Toro snowblowers do have a reputation for being a bit more ‘cold blooded’ than some of their compatriots.
Essentially that means they need a bit more on the primer and then the choke left on until the engine warms up, so remember this when starting a Toro snowblower.
From experience I have also found that a lot of Toro’s machinery comes with cheap spark plugs that fail rather quickly.
If your Toro snowblower won’t stay running try swapping the spark plug for a better-quality replacement.
The vents on Toro gas caps can sometimes get plugged rather quickly due to the cold-blooded nature of the machines we previously mentioned.
Take a closer look to see if that is the problem.
Why Won’t My Ariens Snowblower Stay Running?
I’ve heard reports of the fuel lines on Ariens snowblowers either getting crimped or not being fully open.
On the carburetor should be a screw with a spring on it, loosen the screw to allow more fuel in.
Like a lot of brands, a clogged carb can be a problem for Ariens snowblowers. Cleaning or replacing your carb will often solve the problem.
See if your Ariens needs a short block replacement, replacing these basic components is expensive, but if you have had your snow blower for a while it might be needed.
Why Won’t My Craftsman Snowblower Stay Running?
Be especially careful when you store your Craftsman snowblower away for the winter.
Old gas and Craftsman carburetors are not the best of friends (let’s be honest old gas and any carburetor will never be on good terms…).
I’ve also read reports of Craftsman fuel and primer lines deteriorating internally, thus fouling the carburetor.
See if they need to be cleaned or replaced.
Why Won’t My MTD Snowblower Stay Running?
MTD has a number of brands including Yard Machines and Troy-Bilt.
Its engines are susceptible to fuel problems.
If you are having a problem with your MTD snowblower running check the fuel cap is venting properly and check the fuel line to make sure it is in good shape and its connections are secure.
Or the carburetor might be clogged and need replacing or cleaning.
Why Won’t My Snowblower Stay Running Without the Choke?
If your snowblower won’t stay running without the choke it indicates that there is most likely an obstruction somewhere in the carburetor.
Usually it is the primary jet that is clogged.
Running with the choke on pulls more fuel into the carb than air. If you keep the choke on for too long, it can pull small specks of dirt into the main jet.
This restricts the fuel flow.
All the time the engine is running on choke it is pulling in more fuel which keeps it running, but as soon as the choke is turned off the engine will die.
Essentially this means the carburetor is not getting enough fuel
You will need to give the carburetor a thorough clean and check the surrounding gaskets for vacuum leaks.
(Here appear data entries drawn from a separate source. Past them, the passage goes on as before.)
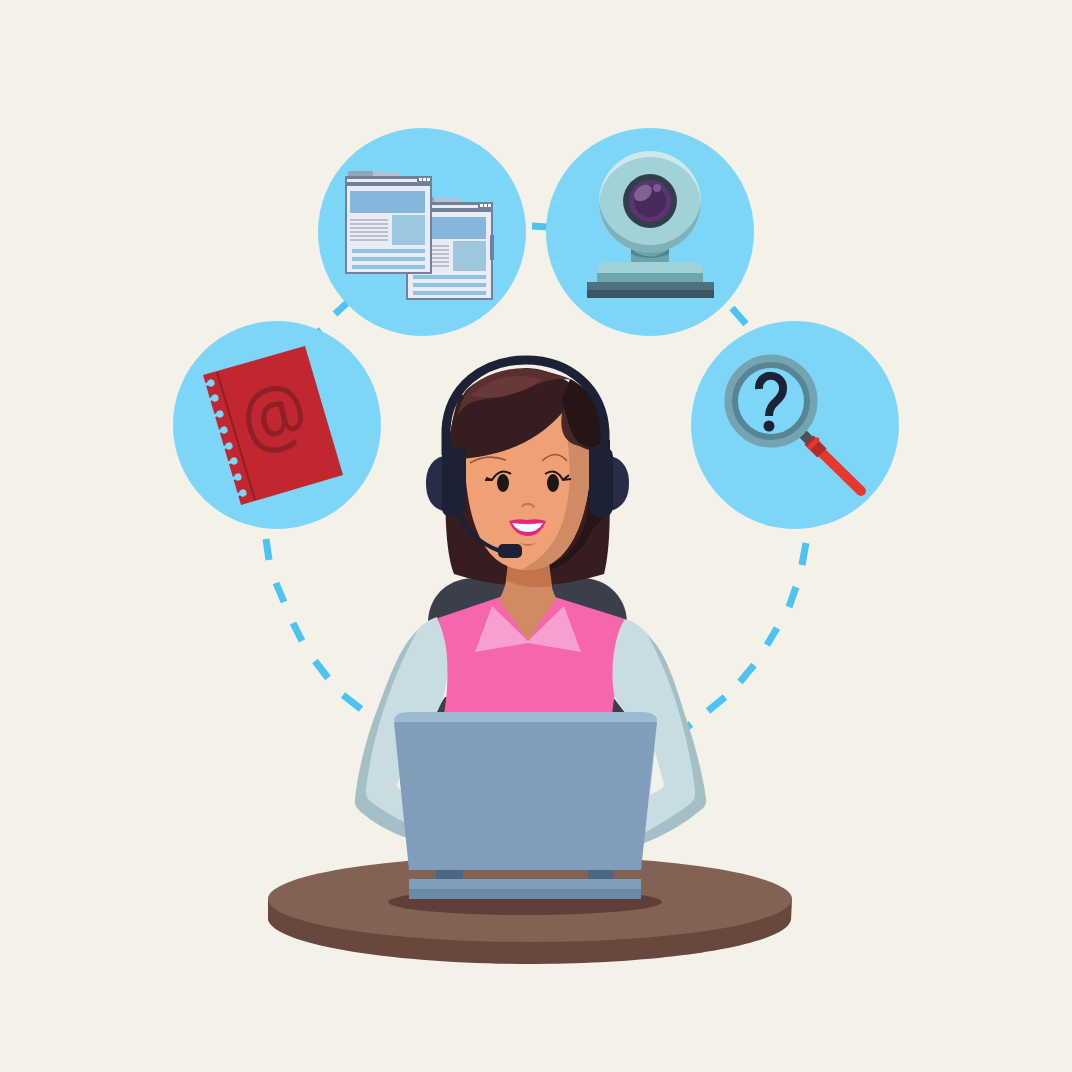
<!DOCTYPE html>
<html lang="en">
<head>
<meta charset="utf-8">
<title>Customer support agent</title>
<style>
:root {
  --paper: #f4f1e9;
  --sky: #7dd6f8;
  --dash: #4cc3f0;
  --navy: #1d2136;
  --navy-light: #252d49;
  --hair: #361e20;
  --hair-dark: #251517;
  --hair-shine: #5a302f;
  --skin: #f0a075;
  --skin-shade: #d08a64;
  --neck-shade: #c2744a;
  --pink: #f566ab;
  --pink-light: #f79fcd;
  --lip: #e8237f;
  --sleeve: #c9dce1;
  --sleeve-shade: #a4bfc5;
  --chair: #3b3f4c;
  --wood: #846155;
  --wood-dark: #68473f;
  --wood-shadow: #613f39;
  --lid: #809dbb;
  --lid-top: #9cbad3;
  --hinge: #4d6682;
  --red: #c0272f;
  --red-dark: #901f26;
  --mint: #a1d2d7;
}
html, body { margin: 0; background: var(--paper); overflow: hidden; }
svg { display: block; width: 1072px; height: 1072px; }
.connector { fill: none; stroke: var(--dash); stroke-width: 7; }
.at-sign { font: 400 82px "Open Sans", "Noto Sans", sans-serif; fill: var(--red-dark); }
</style>
</head>
<body>
<svg viewBox="0 0 1072 1072" role="img" aria-label="Support agent with headset at a laptop, surrounded by contact icons">
  <defs>
    <g id="browser-window">
      <path d="M3 0H28V6H3Z" fill="#8fa6bd"/>
      <path d="M28 1H55V6H28Z" fill="#b5c0d2"/>
      <rect y="5" width="87" height="98" fill="#70819b"/>
      <rect x="2" y="8" width="70" height="3" fill="#e9ecf6"/>
      <path d="M74 7h3v3h-3zM78 7h3v3h-3zM82 7h3v3h-3z" fill="#fff"/>
      <rect x="2" y="15" width="83" height="86" fill="#e9ecf6"/>
      <rect x="5" y="20" width="75" height="22" fill="#86b6dc"/>
      <path d="M5 49H43M5 53H43M5 57H43M5 61H43M5 65H43M5 69H43" stroke="#8b93a3" stroke-width="1.2"/>
      <rect x="47" y="44" width="33" height="30" fill="#9dc7df"/>
      <path d="M7 80H80M7 88H80M7 96H80" stroke="#8fc2dc" stroke-width="4"/>
    </g>
    <g id="binding-hole">
      <path d="M-9 0H0" stroke="var(--sky)" stroke-width="3"/>
      <circle r="3.6" fill="var(--sky)"/>
    </g>
    <clipPath id="face-clip">
      <path id="face-shape" d="M464 440C464 510 478 570 527 570C574 570 592 510 592 440L570 400H500Z"/>
    </clipPath>
    <clipPath id="webcam-clip"><circle cx="650" cy="202" r="51"/></clipPath>
  </defs>

  <rect width="1072" height="1072" fill="var(--paper)"/>

  <g id="connectors" class="connector">
    <path d="M532 226L547 227M347 303L335 314M732 308L746 324M321 330L317 333"/>
    <path d="M266 539L269 560M276 583L284 602M293 623L302 641M315 661L328 678M343 695L361 709"/>
    <path d="M806 543L802 565M796 587L789 607M777 628L767 645M754 665L740 682M725 697L708 711M691 724L685 729"/>
  </g>

  <g id="icon-discs" fill="var(--sky)">
    <circle cx="277" cy="425" r="104"/>
    <circle cx="422" cy="232" r="104"/>
    <circle cx="650" cy="232" r="104"/>
    <circle cx="795" cy="425" r="104"/>
  </g>

  <g id="web-pages">
    <use href="#browser-window" x="406" y="197"/>
    <path d="M492 235V260" stroke="#70819b" stroke-width="4"/>
    <use href="#browser-window" x="345" y="171"/>
  </g>

  <g id="webcam">
    <rect x="631" y="246" width="38" height="18" fill="#6ba3aa"/>
    <path d="M631 249Q650 264 669 249V254Q650 262 631 254Z" fill="#50868f"/>
    <path d="M597 273Q597 262 607 262H693Q703 262 703 273Z" fill="var(--mint)"/>
    <rect x="597" y="273" width="106" height="9" fill="#6fa5ab"/>
    <rect x="587" y="282" width="127" height="16" fill="#4e7081"/>
    <rect x="587" y="290" width="127" height="8" fill="#3d5463"/>
    <g clip-path="url(#webcam-clip)">
      <circle cx="650" cy="202" r="51" fill="#7fb1b7"/>
      <circle cx="650" cy="193" r="52" fill="var(--mint)"/>
      <path d="M595 205V145H705V205H701A51 48 0 0 0 599 205Z" fill="#cde9eb"/>
    </g>
    <circle cx="650" cy="201" r="27" fill="#333e4b"/>
    <circle cx="650" cy="201" r="21" fill="#5c3373"/>
    <circle cx="650" cy="201" r="16" fill="#452a5b"/>
    <ellipse cx="643" cy="193" rx="10" ry="7" transform="rotate(-38 643 193)" fill="#806196"/>
    <circle cx="657" cy="188" r="4" fill="#7a5991"/>
  </g>

  <g id="address-book">
    <path d="M203 375L305 346L343 475L241 505Z" fill="var(--red)"/>
    <path d="M217 372L255 500" stroke="var(--red-dark)" stroke-width="2"/>
    <use href="#binding-hole" transform="translate(211 383) rotate(-16)"/>
    <use href="#binding-hole" transform="translate(215 398) rotate(-16)"/>
    <use href="#binding-hole" transform="translate(220 414) rotate(-16)"/>
    <use href="#binding-hole" transform="translate(224 430) rotate(-16)"/>
    <use href="#binding-hole" transform="translate(229 446) rotate(-16)"/>
    <use href="#binding-hole" transform="translate(234 461) rotate(-16)"/>
    <use href="#binding-hole" transform="translate(238 477) rotate(-16)"/>
    <use href="#binding-hole" transform="translate(243 493) rotate(-16)"/>
    <text class="at-sign" text-anchor="middle" transform="translate(282 444) rotate(-16)" textLength="66" lengthAdjust="spacingAndGlyphs">@</text>
  </g>

  <g id="question-lens">
    <path d="M802 433L813 444" stroke="#44545f" stroke-width="10"/>
    <path d="M813 444L861 491" stroke="#e6392d" stroke-width="10" stroke-linecap="round"/>
    <path d="M809 440L822 453" stroke="#b32a2a" stroke-width="13"/>
    <path d="M810 447L817 440" stroke="#e6392d" stroke-width="5" stroke-linecap="round"/>
    <circle cx="771" cy="401" r="42" fill="var(--sky)" stroke="#74a4b1" stroke-width="9"/>
    <circle cx="771" cy="401" r="36" fill="none" stroke="#568593" stroke-width="6"/>
    <path d="M759 389C758 371 784 372 783 389C783 401 769 401 769 416" fill="none" stroke="var(--navy)" stroke-width="8"/>
    <circle cx="769" cy="426" r="5.5" fill="var(--navy)"/>
  </g>

  <g id="chair" fill="var(--chair)">
    <path d="M428 620C430 592 452 578 474 578H582C604 578 626 594 627 622L600 660H450Z"/>
    <path d="M434 714L445 697H613L626 714Z"/>
  </g>

  <g id="hair-back">
    <path d="M460 395C444 430 440 540 454 574Q527 598 604 574C615 530 610 430 590 390Z" fill="var(--hair)"/>
    <path d="M588 440V510C584 538 570 556 549 566L551 570Q580 558 592 530Q606 515 610 510V440Z" fill="var(--hair-dark)"/>
  </g>

  <g id="torso">
    <path d="M438 618L500 597H555L625 619L612 714H444C450 680 448 650 438 618Z" fill="var(--pink)"/>
    <path d="M508 556C508 580 504 592 499 599L528 641L556 598C551 588 549 575 548 556Z" fill="var(--skin-shade)"/>
    <path d="M508 562H549L552 586Q526 590 506 580Z" fill="var(--neck-shade)"/>
    <path d="M492 606L528 641L564 606L581 652L528 643L475 652Z" fill="var(--pink-light)"/>
  </g>

  <g id="arms">
    <path d="M437 617C408 626 394 668 379 705C367 735 358 770 355 800Q354 806 361 812Q380 829 410 839V770L436 714C450 690 452 650 437 617Z" fill="var(--sleeve)"/>
    <path d="M418 630C400 646 390 676 379 705C367 735 358 770 355 800Q354 806 361 812Q380 829 410 839V825Q385 813 370 801Q365 797 366 789C372 735 394 672 418 630Z" fill="var(--sleeve-shade)"/>
    <path d="M400 776L397 785Q397 788 401 790Z" fill="var(--paper)"/>
    <path d="M625 619C612 638 610 680 615 697L626 714L650 770L642 844Q678 830 703 808Q707 804 706 799C700 765 689 725 676 690C664 655 649 625 625 619Z" fill="var(--sleeve)"/>
    <path d="M648 636C666 650 677 690 686 718C696 748 703 776 706 799Q707 804 703 808Q678 830 642 844L644 833Q668 820 690 804Q696 799 695 791C689 735 670 675 648 636Z" fill="var(--sleeve-shade)"/>
    <path d="M655 752L664 784Q664 788 659 790L650 795Z" fill="var(--paper)"/>
  </g>

  <g id="face">
    <use href="#face-shape" fill="var(--skin)"/>
    <path d="M562 405C577 480 573 545 522 569L550 576L604 520V400Z" fill="var(--skin-shade)" clip-path="url(#face-clip)"/>
    <path d="M470 463Q486 453 506 460M542 461Q556 448 567 461" fill="none" stroke="#9b5733" stroke-width="1.6"/>
    <g id="eyes">
      <ellipse cx="503" cy="483" rx="6" ry="9" fill="#1e1716"/>
      <ellipse cx="553" cy="483" rx="6" ry="9" fill="#1e1716"/>
      <path d="M486 478L492 480Q500 467 511 474M485 480L492 480M545 474Q556 467 563 480L571 479M563 480L569 475" fill="none" stroke="#1e1716" stroke-width="2"/>
    </g>
    <path d="M522 507Q523 504 528 504Q533 504 534 508" fill="none" stroke="var(--neck-shade)" stroke-width="2"/>
    <path d="M509 521Q518 518 527 520Q537 518 546 521Q540 536 528 536Q515 536 509 521Z" fill="var(--lip)"/>
    <path d="M512 523Q527 525 543 523Q538 532 528 532Q517 532 512 523Z" fill="#fff"/>
    <path d="M520 543Q528 549 536 543Q528 545 520 543Z" fill="var(--neck-shade)"/>
  </g>

  <g id="hair-front">
    <path d="M449 452C450 400 472 367 515 367C565 366 604 400 605 452L590 450C574 446 563 435 562 413C538 440 506 456 458 459Z" fill="var(--hair)"/>
    <path d="M562 413C558 440 572 448 592 447L600 440C597 413 587 388 573 375Q568 397 562 413Z" fill="#482728"/>
    <path d="M562 400C572 438 575 446 592 447L603 443C600 410 590 388 572 374Z" fill="var(--hair-dark)"/>
    <path d="M458 415C463 388 482 371 514 368C536 368 557 373 573 380C543 375 533 390 505 396C484 400 468 398 458 415Z" fill="var(--hair-shine)"/>
    <path d="M471 395C488 402 520 395 542 380C523 373 493 374 471 395Z" fill="#693838"/>
  </g>

  <g id="headset">
    <path d="M449 392Q478 362 526 364Q574 363 603 394L596 401Q570 368 526 368Q482 368 455 402Z" fill="var(--paper)"/>
    <path d="M446 455V430C448 387 483 360 526 360C570 360 603 389 605 432V455" fill="none" stroke="var(--navy)" stroke-width="9"/>
    <path d="M450 455C428 456 426 475 426 483C426 500 433 511 450 512Z" fill="var(--navy-light)"/>
    <path d="M605 455C627 457 629 475 629 483C629 499 622 510 605 512Z" fill="var(--navy-light)"/>
    <path d="M442 454Q442 447 450 447H466V503Q465 517 454 517H450Q442 516 442 507Z" fill="var(--navy)"/>
    <path d="M589 447H603Q613 448 613 456V507Q612 517 603 517H598Q589 516 589 507Z" fill="var(--navy)"/>
    <path d="M459 513C467 532 480 544 500 551" fill="none" stroke="var(--navy)" stroke-width="4"/>
    <rect x="498" y="544" width="24" height="14" rx="5" fill="var(--navy)"/>
  </g>

  <g id="table">
    <path d="M268 899V920C276 946 400 964 530 964S785 946 791 920L792 899Z" fill="var(--wood-dark)"/>
    <ellipse cx="530" cy="899" rx="262" ry="43" fill="var(--wood)"/>
    <ellipse cx="525" cy="902" rx="137" ry="13" fill="var(--wood-shadow)"/>
  </g>

  <g id="laptop">
    <path d="M394 720Q395 712 410 712H641Q656 712 657 720L656 723H395Z" fill="var(--lid-top)"/>
    <path d="M394 722H657L641 870H409Z" fill="var(--lid)"/>
    <path d="M436 870H463V879H436ZM588 870H614V879H588Z" fill="var(--hinge)"/>
    <rect x="409" y="879" width="232" height="20" fill="var(--lid)"/>
    <rect x="409" y="889" width="232" height="10" fill="#6a8aa9"/>
  </g>
</svg>
</body>
</html>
Depending upon the condition of the carburetor you may need to replace it completely.
If your gas has been in the blower for more than a couple of months replace it. You may also need to replace the fuel line.
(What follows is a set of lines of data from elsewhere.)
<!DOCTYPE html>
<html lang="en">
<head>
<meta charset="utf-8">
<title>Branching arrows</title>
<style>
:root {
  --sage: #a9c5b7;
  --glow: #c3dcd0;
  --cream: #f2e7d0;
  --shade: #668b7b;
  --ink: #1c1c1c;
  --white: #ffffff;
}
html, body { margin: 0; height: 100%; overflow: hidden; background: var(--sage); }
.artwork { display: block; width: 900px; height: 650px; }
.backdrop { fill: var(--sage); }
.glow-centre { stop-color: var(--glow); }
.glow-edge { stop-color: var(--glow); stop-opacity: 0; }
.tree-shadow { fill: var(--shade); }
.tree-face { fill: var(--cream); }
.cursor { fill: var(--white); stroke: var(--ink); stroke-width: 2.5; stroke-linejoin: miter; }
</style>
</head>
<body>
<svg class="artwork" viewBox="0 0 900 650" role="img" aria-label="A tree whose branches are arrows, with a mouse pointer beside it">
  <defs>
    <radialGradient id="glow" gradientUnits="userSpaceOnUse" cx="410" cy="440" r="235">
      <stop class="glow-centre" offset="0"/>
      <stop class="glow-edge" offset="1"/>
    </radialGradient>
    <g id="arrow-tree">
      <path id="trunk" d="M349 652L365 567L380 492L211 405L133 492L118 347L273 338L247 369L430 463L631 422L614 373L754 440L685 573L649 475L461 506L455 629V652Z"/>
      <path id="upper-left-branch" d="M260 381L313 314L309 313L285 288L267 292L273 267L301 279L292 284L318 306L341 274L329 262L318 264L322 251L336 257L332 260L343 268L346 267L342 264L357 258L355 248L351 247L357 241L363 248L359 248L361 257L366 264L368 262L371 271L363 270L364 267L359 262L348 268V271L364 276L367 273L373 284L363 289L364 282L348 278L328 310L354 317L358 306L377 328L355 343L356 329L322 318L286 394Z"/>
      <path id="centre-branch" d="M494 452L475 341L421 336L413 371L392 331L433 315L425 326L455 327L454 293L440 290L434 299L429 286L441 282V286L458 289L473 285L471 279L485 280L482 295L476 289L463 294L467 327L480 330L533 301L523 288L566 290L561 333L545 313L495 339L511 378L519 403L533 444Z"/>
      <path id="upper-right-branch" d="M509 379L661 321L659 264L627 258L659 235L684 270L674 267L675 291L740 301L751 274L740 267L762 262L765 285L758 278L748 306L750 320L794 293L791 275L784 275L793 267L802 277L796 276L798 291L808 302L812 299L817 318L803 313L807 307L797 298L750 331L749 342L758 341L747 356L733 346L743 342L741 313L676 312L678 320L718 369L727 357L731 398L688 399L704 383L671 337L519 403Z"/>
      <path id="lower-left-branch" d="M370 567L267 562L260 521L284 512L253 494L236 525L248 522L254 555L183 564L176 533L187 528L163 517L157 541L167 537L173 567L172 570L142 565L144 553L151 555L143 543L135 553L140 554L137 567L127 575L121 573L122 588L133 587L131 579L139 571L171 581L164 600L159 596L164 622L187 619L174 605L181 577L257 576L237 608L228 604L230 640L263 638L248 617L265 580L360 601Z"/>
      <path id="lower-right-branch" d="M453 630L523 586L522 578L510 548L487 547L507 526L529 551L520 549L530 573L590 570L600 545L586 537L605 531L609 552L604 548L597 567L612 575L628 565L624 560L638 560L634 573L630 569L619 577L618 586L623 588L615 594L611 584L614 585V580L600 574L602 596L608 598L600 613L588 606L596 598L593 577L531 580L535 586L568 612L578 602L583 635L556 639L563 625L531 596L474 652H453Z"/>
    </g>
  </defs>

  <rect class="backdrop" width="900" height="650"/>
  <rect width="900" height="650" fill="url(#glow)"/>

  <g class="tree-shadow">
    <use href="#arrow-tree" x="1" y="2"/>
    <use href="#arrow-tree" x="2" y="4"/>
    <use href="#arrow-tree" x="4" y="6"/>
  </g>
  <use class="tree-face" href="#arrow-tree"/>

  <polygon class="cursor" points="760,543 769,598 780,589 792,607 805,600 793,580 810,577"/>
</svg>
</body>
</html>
As you can see from the infographic above if you are having a problem with your snowblower not staying running, there are a number of potential causes.
More often than not it is down to old gas or a dirty carburetor, or sometimes a combination of the two.
Try replacing your fuel first off and see if that makes a difference.
If it doesn’t then the carburetor is probably bunged up and needs to be cleaned or replaced.
A clogged carburetor is also usually the reason why a snow blower will only run with the choke on.
There are a few other possible explanations, but I will always start with these two items first of all and then work from there!